Plastic pollution, including tiny fragments known as microplastics, can adversely affect the environment, wildlife and humans. Only a very small percentage of commodity plastics are recycled. Much of the rest is incinerated, sits in landfills or is abandoned in the environment. Biodegradable plastics can ease this problem, especially if these are made from renewable resources. The combination of biodegradability and renewability allows to reduce the use of fossil fuel resources, decrease the material's carbon footprint, and lead to a faster decomposition in the environment. One of the main challenges for the end-of-life of polymers, i.e. what happens to them after their use by the consumer, is the difference in speed of degradation depending on the environment they are in. While most biodegradable polymers degrade readily within composting conditions, marine environments lead to a much slower degradation as a result of the different environmental conditions, namely temperature. One of the slowest step in plastic degradation is the decomposition of plastic materials from the macroscopic (cm to m scale) to the microscopic level (µm to nm). Once at the nanometer level, the polymers are much more exposed to microorganisms and other degradative processes in the environment, speeding up their degradation. This EU-funded project with the name “Degradable Commodity Plastics from Metallosupramolecular Polymers” (DECOMPOSE), provides a solution to this issue by installing water-extractable units within the polymer which massively accelerate the polymer degradation in the presence of water or in marine environments. While this project only showed a proof-of-concept for a certain type of polymeric material, it can be expanded to other types of material. In principle this coul provide another way of controlling the end-of-life of polymers in addition to recycling (chemical or mechanical), burning, and reuse.
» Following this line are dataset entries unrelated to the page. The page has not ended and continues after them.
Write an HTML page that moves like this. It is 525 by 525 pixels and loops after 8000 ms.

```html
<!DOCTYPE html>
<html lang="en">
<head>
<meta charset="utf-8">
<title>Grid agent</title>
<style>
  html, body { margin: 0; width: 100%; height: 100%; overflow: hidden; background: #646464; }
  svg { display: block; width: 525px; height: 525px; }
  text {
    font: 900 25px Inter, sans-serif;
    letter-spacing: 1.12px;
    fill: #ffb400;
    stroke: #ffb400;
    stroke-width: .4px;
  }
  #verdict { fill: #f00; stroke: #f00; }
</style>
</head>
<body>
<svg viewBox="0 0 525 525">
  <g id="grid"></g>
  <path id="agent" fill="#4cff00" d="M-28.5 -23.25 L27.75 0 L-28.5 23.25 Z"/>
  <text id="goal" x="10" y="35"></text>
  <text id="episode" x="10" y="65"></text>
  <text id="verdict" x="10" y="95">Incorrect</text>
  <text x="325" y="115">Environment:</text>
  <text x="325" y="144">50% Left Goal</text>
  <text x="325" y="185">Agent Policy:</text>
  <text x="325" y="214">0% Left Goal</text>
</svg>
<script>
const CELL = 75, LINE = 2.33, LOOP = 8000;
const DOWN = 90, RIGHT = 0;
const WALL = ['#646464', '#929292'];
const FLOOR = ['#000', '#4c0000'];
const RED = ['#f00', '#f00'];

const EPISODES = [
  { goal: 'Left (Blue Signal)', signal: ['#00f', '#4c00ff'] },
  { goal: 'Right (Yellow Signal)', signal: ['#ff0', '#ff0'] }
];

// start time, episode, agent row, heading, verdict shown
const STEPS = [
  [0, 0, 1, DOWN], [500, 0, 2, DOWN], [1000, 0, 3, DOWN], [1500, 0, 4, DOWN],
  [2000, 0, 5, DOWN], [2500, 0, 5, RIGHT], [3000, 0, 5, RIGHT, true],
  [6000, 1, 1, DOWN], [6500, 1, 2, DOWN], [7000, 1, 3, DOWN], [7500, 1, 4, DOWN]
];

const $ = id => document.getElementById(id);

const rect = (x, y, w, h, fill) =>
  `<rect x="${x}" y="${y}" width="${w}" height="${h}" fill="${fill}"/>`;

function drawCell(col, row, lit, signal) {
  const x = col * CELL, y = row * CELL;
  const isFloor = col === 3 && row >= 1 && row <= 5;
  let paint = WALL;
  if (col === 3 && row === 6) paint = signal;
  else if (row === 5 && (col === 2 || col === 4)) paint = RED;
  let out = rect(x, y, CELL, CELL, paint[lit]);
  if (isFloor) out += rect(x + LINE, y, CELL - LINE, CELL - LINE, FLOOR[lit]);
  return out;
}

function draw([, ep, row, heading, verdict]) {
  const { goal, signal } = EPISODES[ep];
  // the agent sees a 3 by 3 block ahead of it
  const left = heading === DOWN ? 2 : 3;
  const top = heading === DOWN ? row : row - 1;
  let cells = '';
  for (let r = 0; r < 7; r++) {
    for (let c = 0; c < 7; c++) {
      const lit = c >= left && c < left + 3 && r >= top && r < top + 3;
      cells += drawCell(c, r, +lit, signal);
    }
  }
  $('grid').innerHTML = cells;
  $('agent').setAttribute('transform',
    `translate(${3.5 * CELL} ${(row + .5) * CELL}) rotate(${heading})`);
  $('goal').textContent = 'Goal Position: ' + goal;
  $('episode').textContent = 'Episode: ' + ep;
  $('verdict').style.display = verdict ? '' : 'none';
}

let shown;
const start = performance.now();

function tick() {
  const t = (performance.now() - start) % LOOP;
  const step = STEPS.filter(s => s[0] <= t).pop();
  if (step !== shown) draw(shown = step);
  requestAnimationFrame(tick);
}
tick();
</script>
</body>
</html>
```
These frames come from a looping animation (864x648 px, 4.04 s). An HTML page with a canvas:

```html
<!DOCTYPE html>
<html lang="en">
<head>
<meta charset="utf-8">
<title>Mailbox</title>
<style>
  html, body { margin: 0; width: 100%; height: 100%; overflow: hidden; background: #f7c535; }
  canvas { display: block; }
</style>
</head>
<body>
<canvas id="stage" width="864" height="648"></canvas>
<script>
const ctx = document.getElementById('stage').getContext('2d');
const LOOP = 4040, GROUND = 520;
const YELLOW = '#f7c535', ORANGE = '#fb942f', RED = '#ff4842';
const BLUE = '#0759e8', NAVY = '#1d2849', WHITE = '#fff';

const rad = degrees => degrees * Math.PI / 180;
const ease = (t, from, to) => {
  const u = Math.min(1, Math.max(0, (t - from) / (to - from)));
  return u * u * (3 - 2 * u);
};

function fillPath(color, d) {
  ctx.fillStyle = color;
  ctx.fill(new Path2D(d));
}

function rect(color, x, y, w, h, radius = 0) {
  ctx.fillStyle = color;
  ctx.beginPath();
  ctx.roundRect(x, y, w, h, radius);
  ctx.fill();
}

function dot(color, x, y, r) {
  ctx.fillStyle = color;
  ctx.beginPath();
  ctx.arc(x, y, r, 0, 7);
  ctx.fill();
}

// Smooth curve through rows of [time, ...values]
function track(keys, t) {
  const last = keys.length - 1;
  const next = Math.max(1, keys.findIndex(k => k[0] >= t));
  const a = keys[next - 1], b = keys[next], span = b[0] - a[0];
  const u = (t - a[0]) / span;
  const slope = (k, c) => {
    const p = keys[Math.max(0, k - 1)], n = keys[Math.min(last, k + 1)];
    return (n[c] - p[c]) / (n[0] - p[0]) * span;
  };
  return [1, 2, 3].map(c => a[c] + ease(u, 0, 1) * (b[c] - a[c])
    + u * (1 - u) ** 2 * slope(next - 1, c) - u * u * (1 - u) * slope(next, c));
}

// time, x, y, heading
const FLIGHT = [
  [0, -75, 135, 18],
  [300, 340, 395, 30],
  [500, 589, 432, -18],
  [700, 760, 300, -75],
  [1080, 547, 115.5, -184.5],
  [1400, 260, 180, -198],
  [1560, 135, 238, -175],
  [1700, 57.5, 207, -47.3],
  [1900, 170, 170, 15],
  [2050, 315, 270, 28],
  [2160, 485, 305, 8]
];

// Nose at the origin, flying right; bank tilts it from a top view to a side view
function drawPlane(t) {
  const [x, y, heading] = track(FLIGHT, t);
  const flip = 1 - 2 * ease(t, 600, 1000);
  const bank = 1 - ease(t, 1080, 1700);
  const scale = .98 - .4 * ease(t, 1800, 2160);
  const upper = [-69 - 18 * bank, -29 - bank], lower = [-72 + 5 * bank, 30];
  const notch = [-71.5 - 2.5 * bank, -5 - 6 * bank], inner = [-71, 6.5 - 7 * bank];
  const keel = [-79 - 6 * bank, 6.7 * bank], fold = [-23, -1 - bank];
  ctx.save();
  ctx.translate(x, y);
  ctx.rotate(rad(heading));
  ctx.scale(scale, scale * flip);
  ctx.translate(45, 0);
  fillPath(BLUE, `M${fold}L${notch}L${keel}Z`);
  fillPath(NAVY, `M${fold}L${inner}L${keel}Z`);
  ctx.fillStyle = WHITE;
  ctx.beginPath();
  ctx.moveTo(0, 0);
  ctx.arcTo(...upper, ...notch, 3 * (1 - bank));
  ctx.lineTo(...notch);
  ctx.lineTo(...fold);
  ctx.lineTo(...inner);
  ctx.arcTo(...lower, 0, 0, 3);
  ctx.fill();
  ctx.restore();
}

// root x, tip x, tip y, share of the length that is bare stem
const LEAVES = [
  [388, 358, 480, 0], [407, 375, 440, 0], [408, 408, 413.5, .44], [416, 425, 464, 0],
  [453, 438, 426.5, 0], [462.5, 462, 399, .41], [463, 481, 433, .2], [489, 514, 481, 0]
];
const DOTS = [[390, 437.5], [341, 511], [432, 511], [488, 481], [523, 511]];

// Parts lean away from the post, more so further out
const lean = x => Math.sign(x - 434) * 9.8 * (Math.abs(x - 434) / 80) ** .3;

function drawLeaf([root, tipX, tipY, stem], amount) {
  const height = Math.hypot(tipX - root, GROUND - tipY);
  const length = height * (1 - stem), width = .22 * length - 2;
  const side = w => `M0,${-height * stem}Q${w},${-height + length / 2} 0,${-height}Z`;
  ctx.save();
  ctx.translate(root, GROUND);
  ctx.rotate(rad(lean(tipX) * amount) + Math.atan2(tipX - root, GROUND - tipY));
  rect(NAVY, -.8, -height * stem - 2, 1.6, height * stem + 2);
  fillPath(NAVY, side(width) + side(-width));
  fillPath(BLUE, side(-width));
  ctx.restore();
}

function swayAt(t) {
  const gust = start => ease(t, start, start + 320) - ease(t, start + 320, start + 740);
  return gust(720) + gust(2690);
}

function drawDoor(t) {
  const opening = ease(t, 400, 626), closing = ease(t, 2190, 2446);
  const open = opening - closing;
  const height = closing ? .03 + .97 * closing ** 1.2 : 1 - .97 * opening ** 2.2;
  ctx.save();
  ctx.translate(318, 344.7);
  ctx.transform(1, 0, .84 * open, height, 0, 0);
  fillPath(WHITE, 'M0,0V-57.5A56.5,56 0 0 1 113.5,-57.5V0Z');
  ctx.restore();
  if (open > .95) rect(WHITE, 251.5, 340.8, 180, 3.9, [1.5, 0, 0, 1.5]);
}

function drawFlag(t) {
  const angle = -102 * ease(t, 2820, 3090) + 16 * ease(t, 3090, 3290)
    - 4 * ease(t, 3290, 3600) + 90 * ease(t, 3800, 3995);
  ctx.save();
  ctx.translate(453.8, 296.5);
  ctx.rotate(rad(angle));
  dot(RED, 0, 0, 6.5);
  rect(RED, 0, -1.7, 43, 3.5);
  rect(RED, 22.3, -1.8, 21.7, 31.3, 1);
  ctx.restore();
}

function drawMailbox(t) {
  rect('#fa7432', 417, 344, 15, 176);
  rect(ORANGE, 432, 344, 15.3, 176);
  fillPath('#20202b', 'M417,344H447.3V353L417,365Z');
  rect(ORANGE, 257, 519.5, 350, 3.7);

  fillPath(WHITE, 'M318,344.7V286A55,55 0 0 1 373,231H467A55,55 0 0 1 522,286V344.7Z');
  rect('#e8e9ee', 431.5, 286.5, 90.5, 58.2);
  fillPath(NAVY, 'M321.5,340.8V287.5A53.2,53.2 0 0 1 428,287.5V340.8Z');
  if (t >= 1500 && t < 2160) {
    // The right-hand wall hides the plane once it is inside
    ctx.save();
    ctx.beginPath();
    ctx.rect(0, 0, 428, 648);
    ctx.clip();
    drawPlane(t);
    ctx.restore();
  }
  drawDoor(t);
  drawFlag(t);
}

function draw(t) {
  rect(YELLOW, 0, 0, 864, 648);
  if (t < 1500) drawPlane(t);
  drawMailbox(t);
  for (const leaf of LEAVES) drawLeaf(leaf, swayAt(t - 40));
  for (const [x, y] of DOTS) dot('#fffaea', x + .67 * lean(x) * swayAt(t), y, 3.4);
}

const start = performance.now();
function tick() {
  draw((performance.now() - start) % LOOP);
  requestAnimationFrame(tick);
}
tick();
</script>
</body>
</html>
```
The research performed so far has been focused on the first two work packages (WG1 and 2) investigating i) the proof-of-concept that metallosupramolecular polymers can be degraded by a simple extraction process with water, and ii) the synthesis of novel polyester-based building blocks suitable analogous to commodity polymers. WG1 used metallosupramolecular polymers already available in the host lab to establish the degradation of such polymers in water. The first tests were in liquid-liquid extractions in which the polymer was dissolved in a suitable solvent and then extracted with water, base, acid, or salt water. The degradation was followed by standard characterisation techniques, such as mechanical properties analyses.
At the same time, a novel polyester-based metallosupramolecular polymer was developed and fully characterised in terms of structure, and thermal and mechanical properties. This polymer was then also investigated for its ability to degrade in the dissolved and solid phase. Similar results to the previously tested polymer were obtained. Further investigations into other types of metallosupramolecular polymers highlighted that this degradative behaviour is universally applicable. Furthermore, the special polymers used have properties very similar to the commercial equivalents and could thus be a drop-in replacement.
The concept developed within this project, although simple, goes well beyond what is currently known about the degradation of (metallosupramolecular) polymers. In addition, this concept can be easily implemented into all types of polymer backbones, degradation by extraction of metal salts is a useful tool within the macromolecular toolbox to install degradability into commodity polymers. It is therefore a meaningful addition to the general discussion on plastic waste, reuse, recycling, and degradation. These types of scientific insights and discoveries are needed in order to advance and eliminate the issue of plastic waste as a whole. The publication of the results results from this project will contribute to the advancement of the field and their publication in a broad-interest peer reviewed journal is currently underway.
Degradation mechanism of metallosupramolecular polymers